New produce safety rules from the government Friday are intended to help prevent the kind of large-scale outbreaks of foodborne illness that occurred over the past decade linked to fresh spinach, cantaloupes, cucumbers and other foods.

rulesUnder the rules, the government soon will have new oversight of the farms that grow Americans’ food. That means, for example, making sure workers are trained to wash their hands, irrigation water is monitored for harmful bacteria and animals do not leave droppings in fields.

The regulations are tailored to cover foods and growing methods that pose the greatest risk, and they target produce such as berries, melons, leafy greens and other items usually eaten raw and more prone to contamination. A farm that produces green beans that will be cooked and canned, for example, would not be regulated. There are also exemptions for smaller farms.

The rules require farmers to test irrigation water quality, regularly train workers on the best health and hygiene practices, and monitor wildlife that may intrude on growing fields, among other measures.

Compared with the original proposal, the final rule requires less stringent standards for irrigation water quality and reduces the frequency of testing, in some cases. The organic industry had expressed concerns about the rules, especially because many organic farmers use raw manure as fertilizer and try to treat irrigation water with fewer chemicals.

Advocates for food safety laws have cited the pressing need after several high-profile foodborne illness outbreaks. In 2006, E. coli in fresh spinach was linked to several deaths, including a 2-year-old. A 2011 outbreak of listeria linked to cantaloupes killed 30 people. This year, four people have died in a salmonella outbreak linked to Mexican cucumbers.

Also on Friday, the FDA released new rules to ensure the safety of food imported for the U.S. market.

These rules could help prevent against outbreaks such as the salmonella in Mexican cucumbers or cyclospora illnesses linked to Mexican cilantro. The FDA said the cilantro was grown in fields where American investigators found toilet paper and human feces.

Pistachios following the way of the almond industry: developing validated pasteurization interventions

Nuts and other low moisture foods can be a source of Salmonella. That’s not new. But many folks in the low-moisture foods industries are now conducting risk assessments and validating interventions (like pasteurization) to keep the Salmonella out of the hands of bar patrons everywhere.

The almond industry led the way about a decade ago. The peanut industry, in the wake of two outbreaks followed. According to Growing Produce, the pistachio industry is working with friend of barfblog (and known to her close friends as at the almond queen) Linda Harris and Michigan State’s Bradley Marks on some validation work.pistachios

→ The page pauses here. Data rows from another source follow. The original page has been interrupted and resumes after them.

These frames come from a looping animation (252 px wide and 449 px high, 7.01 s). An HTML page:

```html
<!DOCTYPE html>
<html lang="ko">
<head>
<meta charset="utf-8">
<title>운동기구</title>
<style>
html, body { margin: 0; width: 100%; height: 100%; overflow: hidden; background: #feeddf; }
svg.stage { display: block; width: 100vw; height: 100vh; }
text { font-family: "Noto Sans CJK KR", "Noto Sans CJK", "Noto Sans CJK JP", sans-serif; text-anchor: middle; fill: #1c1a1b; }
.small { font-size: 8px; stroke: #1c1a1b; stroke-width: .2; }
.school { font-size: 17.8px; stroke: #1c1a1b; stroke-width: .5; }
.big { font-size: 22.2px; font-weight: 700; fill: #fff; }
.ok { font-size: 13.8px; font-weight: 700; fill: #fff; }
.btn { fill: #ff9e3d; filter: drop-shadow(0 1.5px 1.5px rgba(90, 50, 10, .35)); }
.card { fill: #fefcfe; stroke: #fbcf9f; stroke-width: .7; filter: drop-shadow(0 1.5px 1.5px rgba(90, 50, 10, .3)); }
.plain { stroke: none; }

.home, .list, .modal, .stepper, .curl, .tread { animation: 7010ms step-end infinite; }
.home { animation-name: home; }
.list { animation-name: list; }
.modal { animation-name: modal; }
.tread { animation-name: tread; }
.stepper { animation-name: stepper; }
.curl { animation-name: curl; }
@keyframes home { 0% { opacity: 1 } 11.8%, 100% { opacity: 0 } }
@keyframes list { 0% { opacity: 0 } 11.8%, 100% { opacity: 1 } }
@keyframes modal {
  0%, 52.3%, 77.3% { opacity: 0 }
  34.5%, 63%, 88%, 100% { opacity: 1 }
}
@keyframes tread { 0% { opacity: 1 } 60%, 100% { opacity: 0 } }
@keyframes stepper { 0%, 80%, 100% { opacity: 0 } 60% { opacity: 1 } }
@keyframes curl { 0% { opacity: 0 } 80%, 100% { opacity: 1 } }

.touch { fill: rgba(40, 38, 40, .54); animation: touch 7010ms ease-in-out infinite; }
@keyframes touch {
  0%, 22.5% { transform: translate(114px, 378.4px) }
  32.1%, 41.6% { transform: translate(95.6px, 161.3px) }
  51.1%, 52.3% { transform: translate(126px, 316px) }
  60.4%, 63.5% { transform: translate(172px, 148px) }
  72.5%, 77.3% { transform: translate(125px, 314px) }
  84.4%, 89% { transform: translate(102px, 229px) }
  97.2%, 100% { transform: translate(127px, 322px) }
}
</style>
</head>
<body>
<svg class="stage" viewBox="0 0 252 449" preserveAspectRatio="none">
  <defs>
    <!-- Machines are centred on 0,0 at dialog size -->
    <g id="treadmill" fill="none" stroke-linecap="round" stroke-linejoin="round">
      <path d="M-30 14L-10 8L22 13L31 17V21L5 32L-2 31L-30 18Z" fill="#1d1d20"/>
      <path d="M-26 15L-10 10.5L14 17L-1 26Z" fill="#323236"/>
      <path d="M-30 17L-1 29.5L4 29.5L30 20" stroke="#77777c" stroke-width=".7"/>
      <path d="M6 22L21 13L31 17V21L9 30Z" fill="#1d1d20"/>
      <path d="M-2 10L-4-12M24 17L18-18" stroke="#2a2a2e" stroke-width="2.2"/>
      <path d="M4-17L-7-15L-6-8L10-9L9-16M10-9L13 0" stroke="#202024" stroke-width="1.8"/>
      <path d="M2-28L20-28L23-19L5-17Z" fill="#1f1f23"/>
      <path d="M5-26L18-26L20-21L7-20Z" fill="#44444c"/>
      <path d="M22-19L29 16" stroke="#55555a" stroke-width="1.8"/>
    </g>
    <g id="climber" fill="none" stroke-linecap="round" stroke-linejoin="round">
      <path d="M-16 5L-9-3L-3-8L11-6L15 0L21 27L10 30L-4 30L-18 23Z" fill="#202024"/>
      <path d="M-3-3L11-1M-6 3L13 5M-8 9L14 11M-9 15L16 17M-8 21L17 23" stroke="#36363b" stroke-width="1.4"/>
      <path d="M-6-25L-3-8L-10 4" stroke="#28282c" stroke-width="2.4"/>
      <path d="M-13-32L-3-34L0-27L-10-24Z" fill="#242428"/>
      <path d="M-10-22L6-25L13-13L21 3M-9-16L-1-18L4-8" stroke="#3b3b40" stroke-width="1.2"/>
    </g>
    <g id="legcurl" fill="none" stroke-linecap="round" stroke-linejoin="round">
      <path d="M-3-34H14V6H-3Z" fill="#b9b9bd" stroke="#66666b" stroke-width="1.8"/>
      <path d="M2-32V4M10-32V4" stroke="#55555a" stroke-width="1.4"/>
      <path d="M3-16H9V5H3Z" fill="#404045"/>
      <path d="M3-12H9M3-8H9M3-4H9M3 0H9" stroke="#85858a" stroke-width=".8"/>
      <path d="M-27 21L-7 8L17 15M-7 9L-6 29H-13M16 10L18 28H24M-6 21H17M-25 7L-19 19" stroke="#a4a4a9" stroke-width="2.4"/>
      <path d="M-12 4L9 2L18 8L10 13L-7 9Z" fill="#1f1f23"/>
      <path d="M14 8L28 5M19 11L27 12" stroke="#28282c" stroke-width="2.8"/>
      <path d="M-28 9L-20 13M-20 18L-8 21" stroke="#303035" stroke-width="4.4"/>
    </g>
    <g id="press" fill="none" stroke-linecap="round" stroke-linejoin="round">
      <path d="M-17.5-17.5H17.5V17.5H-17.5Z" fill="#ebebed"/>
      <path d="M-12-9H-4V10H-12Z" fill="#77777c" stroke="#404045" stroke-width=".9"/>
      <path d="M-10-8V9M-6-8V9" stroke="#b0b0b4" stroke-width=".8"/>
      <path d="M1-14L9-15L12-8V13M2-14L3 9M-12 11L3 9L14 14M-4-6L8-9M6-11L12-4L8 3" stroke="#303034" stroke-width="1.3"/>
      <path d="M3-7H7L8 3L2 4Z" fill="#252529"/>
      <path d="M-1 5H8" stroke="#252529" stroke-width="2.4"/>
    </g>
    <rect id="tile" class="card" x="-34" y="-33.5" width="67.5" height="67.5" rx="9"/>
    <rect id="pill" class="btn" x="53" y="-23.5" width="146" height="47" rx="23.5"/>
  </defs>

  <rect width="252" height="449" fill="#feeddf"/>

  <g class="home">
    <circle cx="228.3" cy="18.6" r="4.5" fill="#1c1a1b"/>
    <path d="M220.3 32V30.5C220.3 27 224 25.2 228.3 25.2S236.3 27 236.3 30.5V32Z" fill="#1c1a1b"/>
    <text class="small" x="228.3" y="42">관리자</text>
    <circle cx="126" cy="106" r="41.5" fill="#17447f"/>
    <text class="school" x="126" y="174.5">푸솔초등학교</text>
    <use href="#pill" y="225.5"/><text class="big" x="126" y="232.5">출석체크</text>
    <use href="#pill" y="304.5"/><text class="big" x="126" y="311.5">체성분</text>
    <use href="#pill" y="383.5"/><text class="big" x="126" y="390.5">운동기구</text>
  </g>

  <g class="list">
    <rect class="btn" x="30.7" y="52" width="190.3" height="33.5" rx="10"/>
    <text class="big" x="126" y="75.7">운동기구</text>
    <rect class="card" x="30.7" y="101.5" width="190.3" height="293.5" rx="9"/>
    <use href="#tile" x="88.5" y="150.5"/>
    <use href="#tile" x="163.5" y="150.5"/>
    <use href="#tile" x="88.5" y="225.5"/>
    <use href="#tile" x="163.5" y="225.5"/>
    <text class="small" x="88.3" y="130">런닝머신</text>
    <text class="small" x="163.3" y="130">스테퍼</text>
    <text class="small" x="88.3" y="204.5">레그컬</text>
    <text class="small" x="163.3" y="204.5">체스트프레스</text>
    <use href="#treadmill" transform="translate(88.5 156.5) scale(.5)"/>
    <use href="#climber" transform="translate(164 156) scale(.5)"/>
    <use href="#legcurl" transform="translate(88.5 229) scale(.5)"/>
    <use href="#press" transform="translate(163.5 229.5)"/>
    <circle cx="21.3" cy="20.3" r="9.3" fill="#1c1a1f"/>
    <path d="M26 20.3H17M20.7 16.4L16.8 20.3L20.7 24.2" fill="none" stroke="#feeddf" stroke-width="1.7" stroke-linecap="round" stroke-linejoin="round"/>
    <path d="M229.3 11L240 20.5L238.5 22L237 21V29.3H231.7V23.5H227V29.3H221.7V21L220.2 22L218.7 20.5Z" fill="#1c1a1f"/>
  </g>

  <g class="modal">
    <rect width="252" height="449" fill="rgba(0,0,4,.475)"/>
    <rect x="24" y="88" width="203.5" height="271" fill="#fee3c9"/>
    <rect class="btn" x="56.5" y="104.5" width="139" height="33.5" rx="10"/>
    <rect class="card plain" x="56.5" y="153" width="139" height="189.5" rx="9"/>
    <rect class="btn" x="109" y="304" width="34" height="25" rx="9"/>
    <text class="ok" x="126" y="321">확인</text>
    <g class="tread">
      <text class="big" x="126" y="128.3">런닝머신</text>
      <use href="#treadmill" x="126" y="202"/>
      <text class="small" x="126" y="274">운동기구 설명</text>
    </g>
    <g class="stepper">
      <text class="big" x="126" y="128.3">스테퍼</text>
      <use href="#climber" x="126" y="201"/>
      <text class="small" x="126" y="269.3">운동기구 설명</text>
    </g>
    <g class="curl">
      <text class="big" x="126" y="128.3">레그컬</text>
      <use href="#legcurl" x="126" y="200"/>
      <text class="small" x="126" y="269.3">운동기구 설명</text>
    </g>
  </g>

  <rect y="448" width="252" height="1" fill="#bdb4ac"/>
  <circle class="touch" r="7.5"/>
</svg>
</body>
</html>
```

“At this point in our world, Salmonella is a hazard that is reasonably likely to possibly occur in low-moisture products like nuts. It’s happened before, so we have to assume it’s possible it could happen again,” Marks says. “That being the case, the proposed rules of FSMA require that the processor have a validated process that they can document that they’ve shown achieves the food safety objective.”

Marks and his colleagues are currently working on lab-scale research to evaluate the effects of the pasteurization process and product conditions on the resistance of Salmonella to heating. “We’re doing some mathematical modeling so we can understand the rate of Salmonella activation as a function of temperature, time, and conditions of the product or the process itself,” Marks says.

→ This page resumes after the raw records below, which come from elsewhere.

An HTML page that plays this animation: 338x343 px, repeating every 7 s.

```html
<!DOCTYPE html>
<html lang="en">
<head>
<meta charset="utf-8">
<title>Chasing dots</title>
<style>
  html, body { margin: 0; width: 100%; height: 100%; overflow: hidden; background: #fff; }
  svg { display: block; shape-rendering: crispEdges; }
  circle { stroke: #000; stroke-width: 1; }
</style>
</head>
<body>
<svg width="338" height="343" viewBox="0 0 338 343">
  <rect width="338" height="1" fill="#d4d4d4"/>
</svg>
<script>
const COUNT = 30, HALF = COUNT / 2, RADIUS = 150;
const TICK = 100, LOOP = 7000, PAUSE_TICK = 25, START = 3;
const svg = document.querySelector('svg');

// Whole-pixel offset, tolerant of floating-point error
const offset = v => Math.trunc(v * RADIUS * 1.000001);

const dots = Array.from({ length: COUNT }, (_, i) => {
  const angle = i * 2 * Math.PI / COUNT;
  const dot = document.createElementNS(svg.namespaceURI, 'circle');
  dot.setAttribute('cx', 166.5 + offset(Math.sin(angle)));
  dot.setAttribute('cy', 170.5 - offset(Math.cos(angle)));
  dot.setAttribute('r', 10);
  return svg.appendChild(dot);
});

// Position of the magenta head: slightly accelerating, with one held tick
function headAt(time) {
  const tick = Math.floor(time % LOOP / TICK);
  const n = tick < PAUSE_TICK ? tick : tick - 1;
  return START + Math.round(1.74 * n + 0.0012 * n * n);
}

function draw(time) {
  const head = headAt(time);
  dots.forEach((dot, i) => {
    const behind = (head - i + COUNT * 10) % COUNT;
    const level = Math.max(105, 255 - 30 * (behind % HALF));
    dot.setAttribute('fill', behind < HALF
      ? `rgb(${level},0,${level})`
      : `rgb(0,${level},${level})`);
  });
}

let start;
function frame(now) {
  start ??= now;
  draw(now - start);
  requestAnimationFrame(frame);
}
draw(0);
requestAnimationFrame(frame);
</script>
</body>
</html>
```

The second part of the project will involve similar work on a pilot scale. “We have a system where we can inoculate pistachios with Salmonella and subject them to a process like a flatbed roaster,” Marks says. “So we are looking at validating that our prediction of the inactivation of Salmonella is correct, and that a non-pathogenic surrogate (Enterococcus faecium) also is reliable as a means to validate the process.”

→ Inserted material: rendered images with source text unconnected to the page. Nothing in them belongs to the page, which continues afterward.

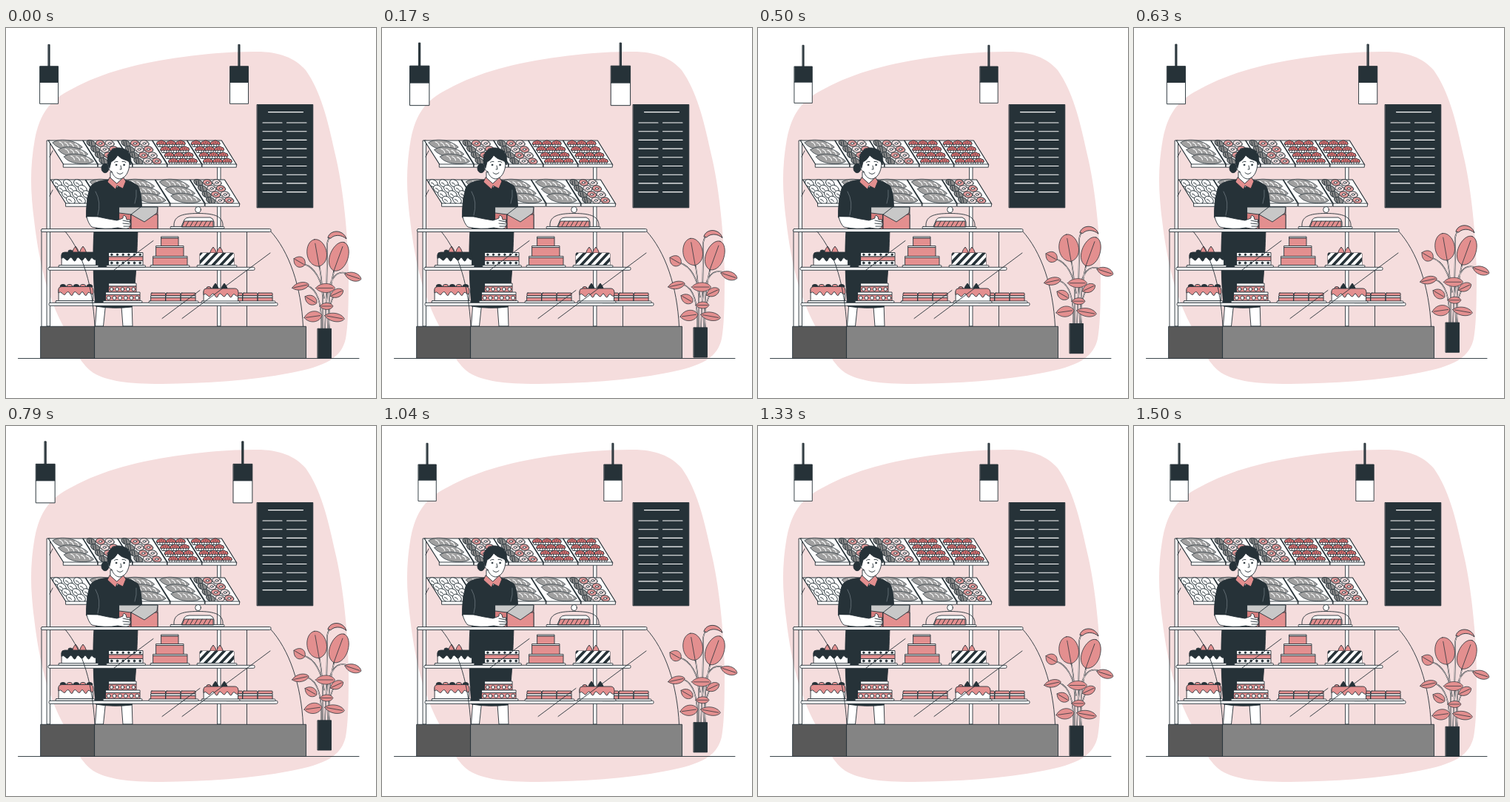
These frames come from a looping animation (500 px wide and 500 px high, 1.54 s). An HTML page:

```html
<!DOCTYPE html>
<html lang="en">
<head>
<meta charset="utf-8">
<title>Bakery</title>
<style>
html, body { margin: 0; width: 100%; height: 100%; overflow: hidden; background: #fff; }
svg { display: block; width: 100vw; height: 100vh; }
</style>
</head>
<body>
<svg id="stage" viewBox="0 0 500 500" stroke="#263238" stroke-width=".9" stroke-linejoin="round" stroke-linecap="round"></svg>
<script>
const DARK = '#263238', PINK = '#e38f8f', WHITE = '#fff', GREY = '#a0a0a0';
const LOOP = 1540, PHASE = 36;

// Shape helpers, all returning SVG markup
const path = (d, fill = 'none', extra = '') => `<path d="${d}" fill="${fill}" ${extra}/>`;
const rect = (x, y, w, h, fill = WHITE, r = 0) =>
  `<rect x="${x}" y="${y}" width="${w}" height="${h}" rx="${r}" fill="${fill}"/>`;
const oval = (x, y, rx, ry, fill = WHITE, turn = 0) =>
  `<ellipse cx="${x}" cy="${y}" rx="${rx}" ry="${ry}" fill="${fill}" transform="rotate(${turn} ${x} ${y})"/>`;
const group = (content, attrs = '') => `<g ${attrs}>${content}</g>`;
const at = (x, y, content) => group(content, `transform="translate(${x} ${y})"`);
const times = (n, draw) => Array.from({ length: n }, (_, i) => draw(i)).join('');

function lamp(x) {
  return rect(x + 11, 23.3, 1.8, 29, DARK) + rect(x, 73, 24, 28.4) + rect(x, 52, 24, 21, DARK);
}

function board() {
  const rows = times(9, i => `M347 ${128 + i * 11.7}h26M379.5 ${128 + i * 11.7}h26.5`);
  return rect(339.4, 103.5, 75.4, 139.3, DARK) +
    path('M354.5 113.6h47' + rows, 'none', 'stroke="#fff" stroke-width="1.1"');
}

// Goods lying on one slanted tray
const goods = {
  loaves: () => times(3, i => {
    const x = 26 + i * 7.7, y = 6 + i * 9.5;
    return path(`M${x - 20} ${y - 3}C${x - 12} ${y - 10} ${x + 10} ${y - 7} ${x + 20} ${y + 3}
      C${x + 14} ${y + 9} ${x - 14} ${y + 8} ${x - 20} ${y - 3}Z`, GREY, 'stroke-width=".7"') +
      path(times(4, k => `M${x - 11 + k * 7} ${y - 4 + k * .8}q4 1 5 5`), 'none', 'stroke="#fff" stroke-width="1.1"');
  }),
  donuts: () => times(4, r => times(3, c => {
    const x = 11 + c * 12.5 + r * 5.6, y = 4 + r * 8;
    if (!c) return oval(x, y, 6.5, 4, '#8a8a8a', 25) + path(`M${x - 3} ${y - 3}l1 6m2-6l1 6`);
    return oval(x, y, 6.2, 4.2, c + r & 1 ? '#e79c9c' : '#f7e3e3', 10) + oval(x, y, 2.2, 1.3) +
      path(`M${x - 4} ${y + 1}l1 1m6-4l1 1`);
  })),
  tarts: () => times(4, r => times(3, c => {
    const x = 12 + c * 13 + r * 5.4, y = 4 + r * 8;
    return path(`M${x - 6} ${y}h12l-2 4.5h-8z`, WHITE) + path(`M${x - 2} ${y + 1}v3m4-3v3`) +
      path(`M${x - 6.5} ${y + 1}q0-4 3.5-4q3-2.6 6 0q3.5 0 3.5 4q-2 1.5-3.5 0q-1.5 1.5-3 0q-1.5 1.5-3 0q-2 1.5-3.5 0z`, '#db6f6f') +
      path(`M${x - 3} ${y - 1}l1 1m2-2v1m3 0l-1 1`);
  })),
  twists: () => times(3, c => times(4, r => {
    const x = 9 + c * 14 + r * 6, y = 5 + r * 7.5;
    return oval(x, y, 6.5, 4.6, WHITE, 35) + path(`M${x - 3} ${y - 1}q3 0 4 3`);
  }))
};

function tray(x, y, kind) {
  return at(x, y, path('M0 0H46.5L67 33H21Z', WHITE, 'stroke-width="1.2"') +
    goods[kind]() + rect(20.5, 32, 46, 4.2));
}

function shelves() {
  const top = ['loaves', 'donuts', 'donuts', 'tarts', 'tarts'];
  const low = ['twists', 'loaves', 'loaves', 'loaves', 'donuts'];
  return rect(55.5, 152, 4, 251) + rect(286, 180, 4, 223) +
    path('M59 174l4-8M59 227l4-8') +
    top.map((kind, i) => tray(57.2 + i * 46.9, 152, kind)).join('') +
    low.map((kind, i) => tray(60.5 + i * 47.1, 205, kind)).join('');
}

function baker() {
  return path('M123 370L120.5 403H131.5L135 370ZM155.5 370L158 403H171L170 370Z', WHITE) +
    path('M119 274H178C177 300 176 345 170 377Q145 380 121 376C118 345 117 300 119 274Z', DARK) +
    path('M138 205C124 207 116 209 113 217Q108 235 108.5 256L121 259L122 275H178L183.5 242Q183 220 178 213Q170 207 160 205Z', DARK) +
    path('M141 195V207L150 216L159 205L158 197Z', WHITE) +
    path('M140 202L137 208L148 218L150 213L158 217L162 207L158.5 202L150 210Z', PINK) +
    oval(134, 189.5, 5, 6.2, DARK) +
    path('M140 181C137 188 139 193 143 194C145 201 150 204 154 204C161 203 167 195 167 181L152 169Z', WHITE) +
    path('M138 185C134 170 143 161 153 162C165 163 171 171 168 185Q166 179 163 179Q155 177 151 172Q147 179 142 181L140 189Z', DARK) +
    path('M146.5 181.5q2-2 4.5-1m6 0q3-1 5 1M155 186l1 5h-2M150 195.5q4 4 8 0') +
    oval(149, 185, .8, 1, DARK) + oval(159.5, 185, .8, 1, DARK) +
    path('M121 221q8 14 3 32M176 219q1 9-2 18', 'none', 'stroke="#77838a" stroke-width=".7"');
}

function box() {
  return path('M153 242H205V271.5H153Z', '#d67e7e') + rect(169, 252, 36, 19.5, PINK) +
    path('M153 242H205L204 250L187 262L169 252L153 250Z', '#c8c8c8') + path('M169 252L182 242M169 252V271') +
    path('M109 255Q111 264 116 269Q134 273 151 270L158 271Q168 272 167 268L169 265L167 262L168 259L163 259L162 255Q158 251 158 257L150 260Q137 258 124 255Z', WHITE) +
    path('M158 260l9 2m-9 2l10 1m-9 3l8 0');
}

function shelf(x, y, w) { return rect(x, y, w, 4, WHITE, 1.5); }
function plate(x, y, w) { return rect(x, y, w, 2.6, WHITE, 1.2); }

const cone = (x, y, fill) => path(`M${x - 4.5} ${y}Q${x - 3} ${y - 5} ${x} ${y - 8}Q${x + 3} ${y - 5} ${x + 4.5} ${y}Z`, fill);

function dripCake(x, y, icing) {
  return rect(x, y + 4, 46, 15) +
    path(`M${x - .5} ${y + 8}V${y + 3}Q${x} ${y} ${x + 4} ${y}H${x + 42}Q${x + 47} ${y} ${x + 46.5} ${y + 8}
      q-1 4-4 1q-2-3-4 0q-2 6-5 0q-2-4-4 0q-2 4-5 0q-3-4-5 0q-2 6-5 0q-2-4-5 0q-2 4-5 0q-3-3-4.5-1z`, icing);
}

function dottedBand(x, y, w, h, fill, dot, n, r) {
  return rect(x, y, w, h, fill) + times(n, i => oval(x + w * (i + .5) / n, y + h / 2, r, r, dot));
}

// A pink tier with a thin white rim on top
function tier(x, y, w, h) {
  return rect(x, y, w, 2) + rect(x, y + 2, w, h - 2, PINK);
}

function slice(x) {
  return rect(x, 358, 19.5, 4, PINK, 1) + rect(x, 362, 19.5, 2.5) + rect(x, 364.5, 19.5, 5.5, PINK);
}

function stripedCake(x, y) {
  const stripes = times(6, i => `M${x + i * 10.5 - 12} ${y + 17}l16-17h5.5l-16 17z`);
  return `<clipPath id="cake"><rect x="${x}" y="${y}" width="46" height="17" rx="1.5"/></clipPath>` +
    cone(x + 18, y, PINK) + cone(x + 27, y, PINK) + rect(x, y, 46, 17, DARK, 1.5) +
    path(stripes, WHITE, 'clip-path="url(#cake)" stroke="none"');
}

function cakes() {
  const dome = path('M227 268C226 255 236 250.5 259.5 250.5S294 255 293 268') + oval(259.5, 245.5, 3.8, 4) +
    plate(222, 268.4, 73) +
    path('M237 268.4L241 259Q243 256 248 256H276Q280 257 281 262V268.4Z', WHITE) +
    path('M238 268.4L241 261H280V268.4Z' + times(6, i => `M${243 + i * 6} 268l4-7`), PINK);
  const upper = cone(94, 303, PINK) + cone(104, 303, PINK) + oval(87, 302, 3, 2, DARK) + dripCake(75.5, 303, DARK) + plate(71, 320.6, 54) +
    dottedBand(139, 303.5, 46, 5.5, WHITE, DARK, 6, 1.2) + rect(139, 309, 46, 5.5, PINK) +
    dottedBand(139, 314.5, 46, 6, WHITE, DARK, 6, 1.4) + plate(135.5, 320.6, 53) +
    tier(210, 282, 23, 12.5) + tier(203, 294.5, 37, 14) + tier(199, 308.5, 46, 12) + plate(195, 320.6, 53) +
    stripedCake(262, 304) + plate(258, 320.6, 54);
  const balls = times(5, i => oval(77 + i * 9, 349, 3.8, 2.6, i & 1 ? PINK : DARK));
  const lower = balls + dripCake(71.5, 349.5, PINK) + plate(67, 368.6, 53) +
    rect(139, 345, 37, 4) + dottedBand(139, 349, 37, 8, PINK, WHITE, 5, 2.3) +
    rect(135, 357, 46, 3.5) + dottedBand(135, 360.5, 46, 8.5, PINK, WHITE, 6, 2.5) + plate(131, 368.6, 53) +
    times(3, i => slice(196 + i * 20.3)) + plate(193, 369, 67) +
    times(3, i => slice(300 + i * 20.3)) + plate(297, 369, 67) +
    cone(283, 353, DARK) + cone(295, 353, DARK) + oval(274, 351.5, 3, 2, PINK) + dripCake(267.5, 352, PINK) + plate(264, 369, 52);
  return dome + upper + lower;
}

function counter() {
  return path('M48 274V403M325.5 275V403M357 274C383 302 399 350 401.5 403') +
    shelf(57, 323.3, 279) + shelf(58, 371.3, 309) + shelf(47.5, 271.5, 310.5) + cakes() +
    path('M80 275C105 305 117 350 120 403M199 287.5L146 327M262 354.5L211 392.5M357 304L238 392.5') +
    rect(47, 403.3, 73, 43.2, '#595959') + rect(120, 403.3, 285.5, 43.2, '#848484');
}

function leaf(x, y, rx, ry, turn) {
  const wide = rx > ry;
  const vein = wide ? `M${-rx * .8} 0H${rx * .8}` : `M0 ${-ry * .7}V${ry * 1.1}`;
  const blade = wide
    ? `M${-rx} 0C${-rx * .5} ${-ry * 1.4} ${rx * .7} ${-ry * 1.3} ${rx} 0C${rx * .7} ${ry * 1.3} ${-rx * .5} ${ry * 1.4} ${-rx} 0Z`
    : `M0 ${-ry}C${rx * 1.1} ${-ry} ${rx * 1.5} ${ry * .8} 0 ${ry}C${-rx * 1.5} ${ry * .8} ${-rx * 1.1} ${-ry} 0 ${-ry}Z`;
  return group(path(blade, PINK) + path(vein), `transform="translate(${x} ${y}) rotate(${turn})" stroke-width=".7"`);
}

function plant() {
  const stems = 'M428 406Q430 340 420 308M431 406Q434 350 434 292Q435 284 440 281M435 406Q436 340 449 312' +
    'M433 370Q438 326 459 331M430 365Q424 326 403 319M426 406Q428 356 407 348M437 406Q434 380 443 362';
  const leaves = [[420, 304, 13.5, 18.5, -10], [450, 309, 12.5, 20.5, 20], [469, 336, 11.5, 5.5, 18], [396.5, 316, 8.5, 7, 30],
    [398, 349, 11.5, 5, -12], [447, 358.5, 9.5, 5.5, -25], [412, 367.5, 9, 6, 30],
    [415, 390, 12, 7, -8], [444, 391, 13.5, 5.5, 10], [431.5, 351.5, 13, 6, 0], [433, 376, 9, 4.5, 0]];
  return path(stems, 'none', 'stroke-width="1.6"') + path(stems, 'none', 'stroke="#e9d9d9" stroke-width=".8"') +
    leaves.map(l => leaf(...l)).join('') +
    path('M435 283C438 272 456 272 460 285C453 279 444 279 439 284Z', PINK) +
    rect(421.3, 406.3, 18.2, 40.2, DARK);
}

const stage = document.getElementById('stage');
stage.innerHTML =
  path(`M335 32C300 32 270 35 240 39C180 47 130 60 90 82C58 98 46 116 39 150C32 190 33 220 38 260
    C45 320 57 365 78 404C88 425 98 452 118 466C136 477 165 481 210 481C270 480 330 477 385 466
    C432 457 453 446 459 420C463 400 463 360 463 330C462 280 456 215 444 167C435 125 425 85 405 57
    C390 39 365 31 335 32Z`, '#f5dddd', 'stroke="none"') +
  path('M16.5 446.5H477') + board() + group(lamp(49.3) + lamp(300.2), 'id="lamps"') +
  shelves() + baker() + box() + counter() + group(plant(), 'id="plant"');

const lamps = document.getElementById('lamps');
const pot = document.getElementById('plant');
const bump = (p, start, peak, end) =>
  Math.max(0, Math.min((p - start) / (peak - start), (end - p) / (end - peak)));

function frame() {
  const p = (performance.now() + PHASE) % LOOP / LOOP;
  const scale = 1 + .1 * (bump(p, 0, .1, .3) + bump(p, .4, .5, .6));
  const lift = -4.3 * (1 - Math.cos(2 * Math.PI * p));
  lamps.setAttribute('transform', `translate(186.7 62) scale(${scale}) translate(-186.7 -62)`);
  pot.setAttribute('transform', `translate(0 ${lift})`);
  requestAnimationFrame(frame);
}
frame();
</script>
</body>
</html>
```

Marks is working closely with Linda Harris, co-principal investigator for the Western Center for Food Safety at the University of California, Davis, to develop guidelines and on-site workshop training for pistachio processors. The guidelines and training will focus on what needs to be measured and documented to meet the FSMA requirements.